The word ‘slow’ has had some negative connotations as meaning ‘backward’ or lacking in intelligence. However, the ‘slow philosophy’ is currently growing in popularity among people who want to enjoy life more and take care of their health and relationships.
The Slow Movement encourages people to slow down with the intention of getting a better work/life balance. Part of the philosophy is to place more value on experiences and people and to emphasise quality over quantity in all aspects of living. There is the Slow Cities movement which encourages people to walk around the city or use public transport. There are plenty of park benches where people can sit and think or chat. Food outlets are encouraged to use local produce.
There is Slow Food, a reaction against all the fast food outlets. The philosophy is to take pride and pleasure in preparing and eating food using good quality ingredients. Slow is an Australian magazine which features people who have made a sea change, tree change or are in the process of ‘downshifting’. It also runs articles on places where there is a slower pace of life. People sending in comments are encouraged to use snail mail rather than email, in keeping with the magazine’s philosophy.
Recently I read a quote from the Woman’s Home Companion about the need to slow down and simplify life, ‘Year by year the complexities of this spinning world grow more bewildering and so each year we need all the more to seek peace and comfort in the joyful simplicities.’ I was very surprised when I saw this was written in December 1935. Yes, way back in1935. I thought the desire to slow down and simplify was a more recent phenomenon. I thought life was rather simple back in the 1930s when many people didn’t have a car or a telephone. There were certainly no computers, internet, television, DVD players and no mobile phones.
In 1966 Simon and Garfunkel released the song, 59th Street Bridge Song. The lines, ‘Slow down, you move too fast, You got to make the morning last,’ are certainly true these days. It is so easy to be constantly on the go causing us to miss out on many wonderful everyday experiences. The more we try to pack into our lives the faster we have to move to get it all done and the less we actually feel. We are stressed and tired so we don’t feel the breeze on our face or the sun on our back. We may not have the time to get outside and may not even be sitting near an open window. When we eat we may be reading the paper or watching television so we aren’t conscious of the flavours, texture or the temperature of the food we are eating.
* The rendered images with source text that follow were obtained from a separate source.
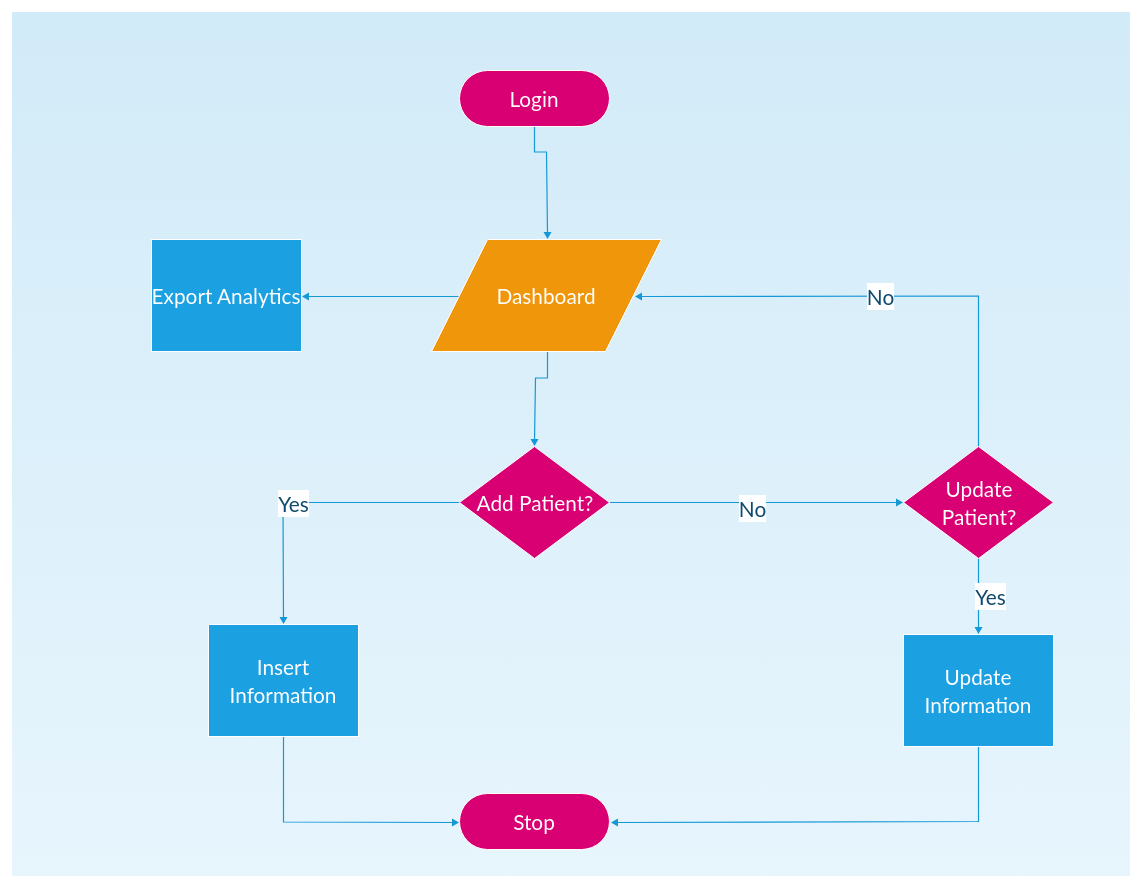
<!DOCTYPE html>
<html lang="en">
<head>
<meta charset="utf-8">
<title>Patient information flowchart</title>
<style>
:root {
  --page: #ffffff;
  --panel-top: #d2ebf8;
  --panel-bottom: #e7f5fd;
  --pink: #d90073;
  --blue: #1ba0e2;
  --orange: #f0960a;
  --line: #1598d6;
  --label: #0f4a6e;
}
* { box-sizing: border-box; margin: 0; }
html, body { width: 1141px; height: 887px; overflow: hidden; background: var(--page); }
.flowchart {
  position: relative;
  width: 1141px;
  height: 887px;
  font: 20.8px/28px Lato, "Open Sans", sans-serif;
}
.panel {
  position: absolute;
  left: 12px; top: 12px;
  width: 1118px; height: 864px;
  background: linear-gradient(var(--panel-top), var(--panel-bottom));
}
.shapes { position: absolute; inset: 0; }
.connectors { fill: none; stroke: var(--line); stroke-width: 1.2; }
.arrows { fill: var(--line); }
.nodes { stroke: var(--page); stroke-width: 1; }
.terminal, .decision { fill: var(--pink); }
.process { fill: var(--blue); }
.data { fill: var(--orange); }
.node, .label {
  position: absolute;
  display: flex;
  align-items: center;
  justify-content: center;
  text-align: center;
  white-space: nowrap;
}
.node { color: var(--page); width: 150px; height: 112px; }
.node.pill { height: 56px; }
.label { height: 27px; width: 27px; color: var(--label); background: var(--page); }
.label.yes { width: 31px; }
.login { left: 459px; top: 71px; }
.export { left: 151px; top: 240px; }
.dashboard { left: 471px; top: 240px; }
.add { left: 460px; top: 447px; }
.update { left: 904px; top: 447px; }
.insert { left: 208px; top: 625px; }
.revise { left: 903px; top: 635px; }
.stop { left: 459px; top: 794px; }
</style>
</head>
<body>
<main class="flowchart">
  <div class="panel"></div>
  <svg class="shapes" width="1141" height="887" viewBox="0 0 1141 887" aria-hidden="true">
    <defs>
      <path id="arrow-down" d="M0 0L-4 -7H4Z"/>
      <path id="arrow-left" d="M0 0L7 -4V4Z"/>
      <path id="arrow-right" d="M0 0L-7 -4V4Z"/>
    </defs>
    <g class="connectors">
      <path d="M534.5 126V152H546.5L547.5 234"/>
      <path d="M460 296.5H306"/>
      <path d="M547.5 351V378H535.5L534.5 441"/>
      <path d="M460 502.5H283L283.5 619"/>
      <path d="M610 502.5H898"/>
      <path d="M978.5 447V296L640 296.5"/>
      <path d="M978.5 558V629"/>
      <path d="M283.5 737V822L454 822.5"/>
      <path d="M978.5 746V821.5L616 822.5"/>
    </g>
    <g class="nodes">
      <rect class="terminal" x="459.5" y="70.5" width="150" height="56" rx="28"/>
      <rect class="process" x="151.5" y="239.5" width="150" height="112"/>
      <polygon class="data" points="487.5,239.5 661.5,239.5 605.5,351.5 431.5,351.5"/>
      <polygon class="decision" points="534.5,446.5 609.5,502.5 534.5,558.5 459.5,502.5"/>
      <polygon class="decision" points="978.5,446.5 1053.5,502.5 978.5,558.5 903.5,502.5"/>
      <rect class="process" x="208.5" y="624.5" width="150" height="112"/>
      <rect class="process" x="903.5" y="634.5" width="150" height="112"/>
      <rect class="terminal" x="459.5" y="793.5" width="150" height="56" rx="28"/>
    </g>
    <g class="arrows">
      <use href="#arrow-down" x="547.5" y="239"/>
      <use href="#arrow-left" x="302" y="296.5"/>
      <use href="#arrow-down" x="534.5" y="446"/>
      <use href="#arrow-down" x="283.5" y="624"/>
      <use href="#arrow-right" x="903" y="502.5"/>
      <use href="#arrow-left" x="635" y="296.5"/>
      <use href="#arrow-down" x="978.5" y="634"/>
      <use href="#arrow-right" x="459" y="822.5"/>
      <use href="#arrow-left" x="611" y="822.5"/>
    </g>
  </svg>

  <p class="node pill login">Login</p>
  <p class="node export">Export Analytics</p>
  <p class="node dashboard">Dashboard</p>
  <p class="node add">Add Patient?</p>
  <p class="node update">Update<br>Patient?</p>
  <p class="node insert">Insert<br>Information</p>
  <p class="node revise">Update<br>Information</p>
  <p class="node pill stop">Stop</p>

  <span class="label" style="left:867px;top:283px">No</span>
  <span class="label" style="left:739px;top:495px">No</span>
  <span class="label yes" style="left:278px;top:490px">Yes</span>
  <span class="label yes" style="left:975px;top:583px">Yes</span>
</main>
</body>
</html>
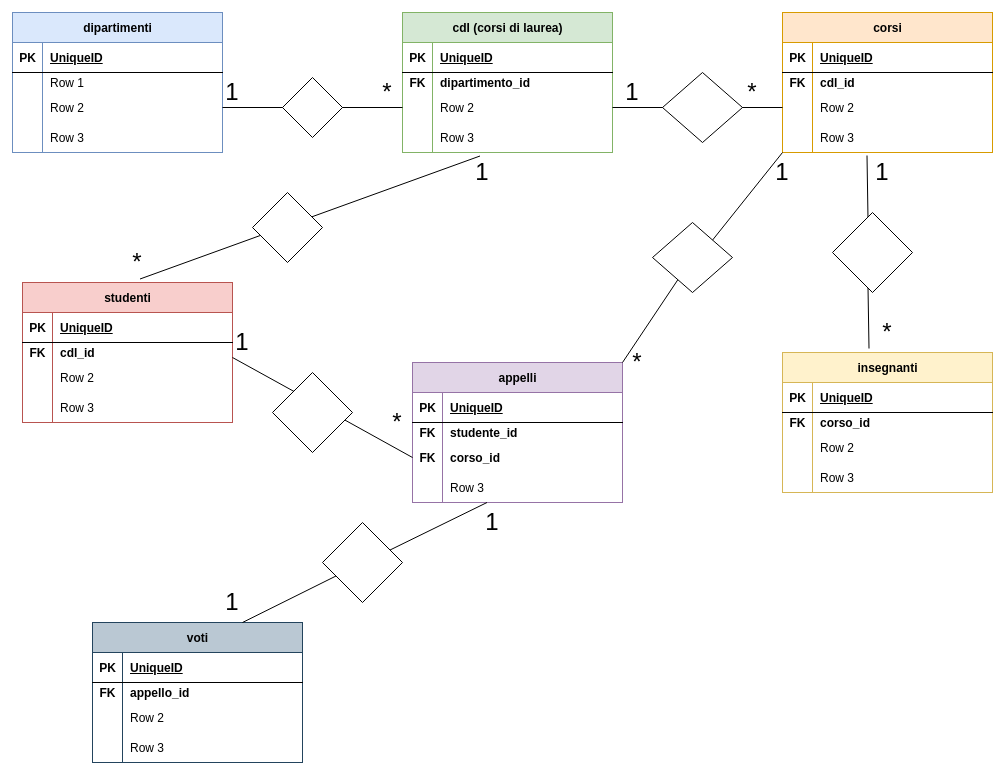
<!DOCTYPE html>
<html lang="it">
<head>
<meta charset="utf-8">
<title>Schema ER corsi di laurea</title>
<style>
:root {
  --ink: #000; --paper: #fff;
  --blue: #dae8fc; --blue-line: #6c8ebf;
  --green: #d5e8d4; --green-line: #82b366;
  --orange: #ffe6cc; --orange-line: #d79b00;
  --red: #f8cecc; --red-line: #b85450;
  --purple: #e1d5e7; --purple-line: #9673a6;
  --yellow: #fff2cc; --yellow-line: #d6b656;
  --slate: #bac8d3; --slate-line: #23445d;
}
* { box-sizing: border-box; margin: 0; padding: 0; }
body { background: var(--paper); }
.diagram {
  position: relative; width: 1005px; height: 775px; overflow: hidden;
  background: var(--paper); color: var(--ink);
  font: 12px/14px "Liberation Sans", Helvetica, Arial, sans-serif;
}
.links { position: absolute; left: 0; top: 0; }
.entity {
  position: absolute; width: 211px; height: 141px;
  display: grid; grid-template-rows: 30px 30px 20px 30px 29px;
  border: 1px solid var(--line); background: var(--paper);
}
.entity h2 {
  display: flex; align-items: center; justify-content: center;
  font-size: 12px; font-weight: bold; padding-top: 1px;
  background: var(--fill); border-bottom: 1px solid var(--line);
}
.row { display: grid; grid-template-columns: 30px 1fr; }
.row > * { display: flex; align-items: center; }
.row b { justify-content: center; border-right: 1px solid var(--line); }
.row span { padding-left: 7px; }
.pk { margin: 0 -1px; padding: 0 1px; border-bottom: 1px solid var(--ink); }
.pk span { font-weight: bold; text-decoration: underline; }
.fk span { font-weight: bold; }
.card {
  position: absolute; width: 30px; height: 30px; margin: -15px 0 0 -15px;
  font-size: 24px; line-height: 30px; text-align: center;
}
.dipartimenti { left: 12px; top: 12px; --fill: var(--blue); --line: var(--blue-line); }
.cdl { left: 402px; top: 12px; --fill: var(--green); --line: var(--green-line); }
.corsi { left: 782px; top: 12px; --fill: var(--orange); --line: var(--orange-line); }
.studenti { left: 22px; top: 282px; --fill: var(--red); --line: var(--red-line); }
.appelli { left: 412px; top: 362px; --fill: var(--purple); --line: var(--purple-line); }
.insegnanti { left: 782px; top: 352px; --fill: var(--yellow); --line: var(--yellow-line); }
.voti { left: 92px; top: 622px; --fill: var(--slate); --line: var(--slate-line); }
</style>
</head>
<body>
<main class="diagram">
  <section class="entity dipartimenti">
    <h2>dipartimenti</h2>
    <div class="row pk"><b>PK</b><span>UniqueID</span></div>
    <div class="row"><b></b><span>Row 1</span></div>
    <div class="row"><b></b><span>Row 2</span></div>
    <div class="row"><b></b><span>Row 3</span></div>
  </section>
  <section class="entity cdl">
    <h2>cdl (corsi di laurea)</h2>
    <div class="row pk"><b>PK</b><span>UniqueID</span></div>
    <div class="row fk"><b>FK</b><span>dipartimento_id</span></div>
    <div class="row"><b></b><span>Row 2</span></div>
    <div class="row"><b></b><span>Row 3</span></div>
  </section>
  <section class="entity corsi">
    <h2>corsi</h2>
    <div class="row pk"><b>PK</b><span>UniqueID</span></div>
    <div class="row fk"><b>FK</b><span>cdl_id</span></div>
    <div class="row"><b></b><span>Row 2</span></div>
    <div class="row"><b></b><span>Row 3</span></div>
  </section>
  <section class="entity studenti">
    <h2>studenti</h2>
    <div class="row pk"><b>PK</b><span>UniqueID</span></div>
    <div class="row fk"><b>FK</b><span>cdl_id</span></div>
    <div class="row"><b></b><span>Row 2</span></div>
    <div class="row"><b></b><span>Row 3</span></div>
  </section>
  <section class="entity appelli">
    <h2>appelli</h2>
    <div class="row pk"><b>PK</b><span>UniqueID</span></div>
    <div class="row fk"><b>FK</b><span>studente_id</span></div>
    <div class="row fk"><b>FK</b><span>corso_id</span></div>
    <div class="row"><b></b><span>Row 3</span></div>
  </section>
  <section class="entity insegnanti">
    <h2>insegnanti</h2>
    <div class="row pk"><b>PK</b><span>UniqueID</span></div>
    <div class="row fk"><b>FK</b><span>corso_id</span></div>
    <div class="row"><b></b><span>Row 2</span></div>
    <div class="row"><b></b><span>Row 3</span></div>
  </section>
  <section class="entity voti">
    <h2>voti</h2>
    <div class="row pk"><b>PK</b><span>UniqueID</span></div>
    <div class="row fk"><b>FK</b><span>appello_id</span></div>
    <div class="row"><b></b><span>Row 2</span></div>
    <div class="row"><b></b><span>Row 3</span></div>
  </section>

  <svg class="links" width="1005" height="775" viewBox="0 0 1005 775" stroke="#000" fill="#fff" aria-hidden="true">
    <g id="connectors">
      <line x1="222.5" y1="107.5" x2="402.5" y2="107.5"/>
      <line x1="612.5" y1="107.5" x2="782.5" y2="107.5"/>
      <line x1="480" y1="156" x2="140" y2="279"/>
      <line x1="782.5" y1="152.5" x2="711" y2="242"/>
      <line x1="679" y1="278" x2="622.5" y2="362.5"/>
      <line x1="867" y1="155.5" x2="868" y2="219"/>
      <line x1="868" y1="287" x2="869" y2="348.5"/>
      <line x1="232.5" y1="357.5" x2="295" y2="392"/>
      <line x1="343" y1="419" x2="412.5" y2="457.5"/>
      <line x1="487" y1="502.5" x2="388" y2="551"/>
      <line x1="338" y1="575" x2="242.5" y2="622.5"/>
    </g>
    <g id="relations">
      <polygon points="312.5,77.5 342.5,107.5 312.5,137.5 282.5,107.5"/>
      <polygon points="702.5,72.5 742.5,107.5 702.5,142.5 662.5,107.5"/>
      <polygon points="287.5,192.5 322.5,227.5 287.5,262.5 252.5,227.5"/>
      <polygon points="692.5,222.5 732.5,257.5 692.5,292.5 652.5,257.5"/>
      <polygon points="872.5,212.5 912.5,252.5 872.5,292.5 832.5,252.5"/>
      <polygon points="312.5,372.5 352.5,412.5 312.5,452.5 272.5,412.5"/>
      <polygon points="362.5,522.5 402.5,562.5 362.5,602.5 322.5,562.5"/>
    </g>
  </svg>

  <span class="card" style="left:232px;top:92px">1</span>
  <span class="card" style="left:387px;top:92px">*</span>
  <span class="card" style="left:632px;top:92px">1</span>
  <span class="card" style="left:752px;top:92px">*</span>
  <span class="card" style="left:482px;top:172px">1</span>
  <span class="card" style="left:137px;top:262px">*</span>
  <span class="card" style="left:782px;top:172px">1</span>
  <span class="card" style="left:637px;top:362px">*</span>
  <span class="card" style="left:882px;top:172px">1</span>
  <span class="card" style="left:887px;top:332px">*</span>
  <span class="card" style="left:242px;top:342px">1</span>
  <span class="card" style="left:397px;top:422px">*</span>
  <span class="card" style="left:492px;top:522px">1</span>
  <span class="card" style="left:232px;top:602px">1</span>
</main>
</body>
</html>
In the movie Ferris Bueller’s Day Out, the main character makes the profound statement, ‘‘Life moves pretty fast. If you don’t stop and look around once in a while, you could miss it.’ What are we missing in life every day?
A survey found 31% of men and 39% of women feel rushed. It was noted women tend to feel rushed even if they have some spare time. These days there seems to be an expectancy you will be busy and feeling stressed and that if you aren’t you must be a ‘slacker’. Feeling rushed and pressured all the time isn’t good for the human body and mind. It increases the amount of stress hormones and this makes us more susceptible to heart disease and other illnesses. It also drains our energy so we feel tired all the time but we may have sleeping problems because we are so wound up.
What can we do to slow down and make the morning last? Here are a few ideas:
Go for a walk. Leave the mobile at home and spend some time thinking about what is really important to you. What can you stop doing so you aren’t rushing all the time?
Instead of writing a ‘to do’ list, compile a ‘must do’ list. Think carefully and only write down those things that really need to be done. If someone else in your household/work environment insists something you have left off that list needs to be done, delegate the task to them.
Every hour take a few minutes out to close your eyes, stretch and take some slow, deep breaths. Then open your eyes and really look around at the things you take for granted.
When you start to feel frustrated because you are stuck in traffic or have to wait somewhere, take a few deep breaths. Ask yourself if it will matter in a week that you have been delayed. Perhaps you can change your thinking to look at this time as a chance to have a short rest.
Make a point of enjoying the moment. Don’t wait until you are away on holidays to take notice of things around you. Listen to the birds and really listen to what people are saying to you. Notice the different shades of green in the garden. Really look at the clouds. Can you see shapes in them?
There is always more that we could be doing. However, doing more, having more and moving faster doesn’t make our lives better. As Gandhi said, ‘There is more to life than increasing its speed.’
Thanks for your feedback. I am glad you liked the article. A few years back I found I was rushing all the time and didn't get enough sleep. I think I have a more balanced life now. However I have to keep working on it so I don't fall into the trap of taking on too much.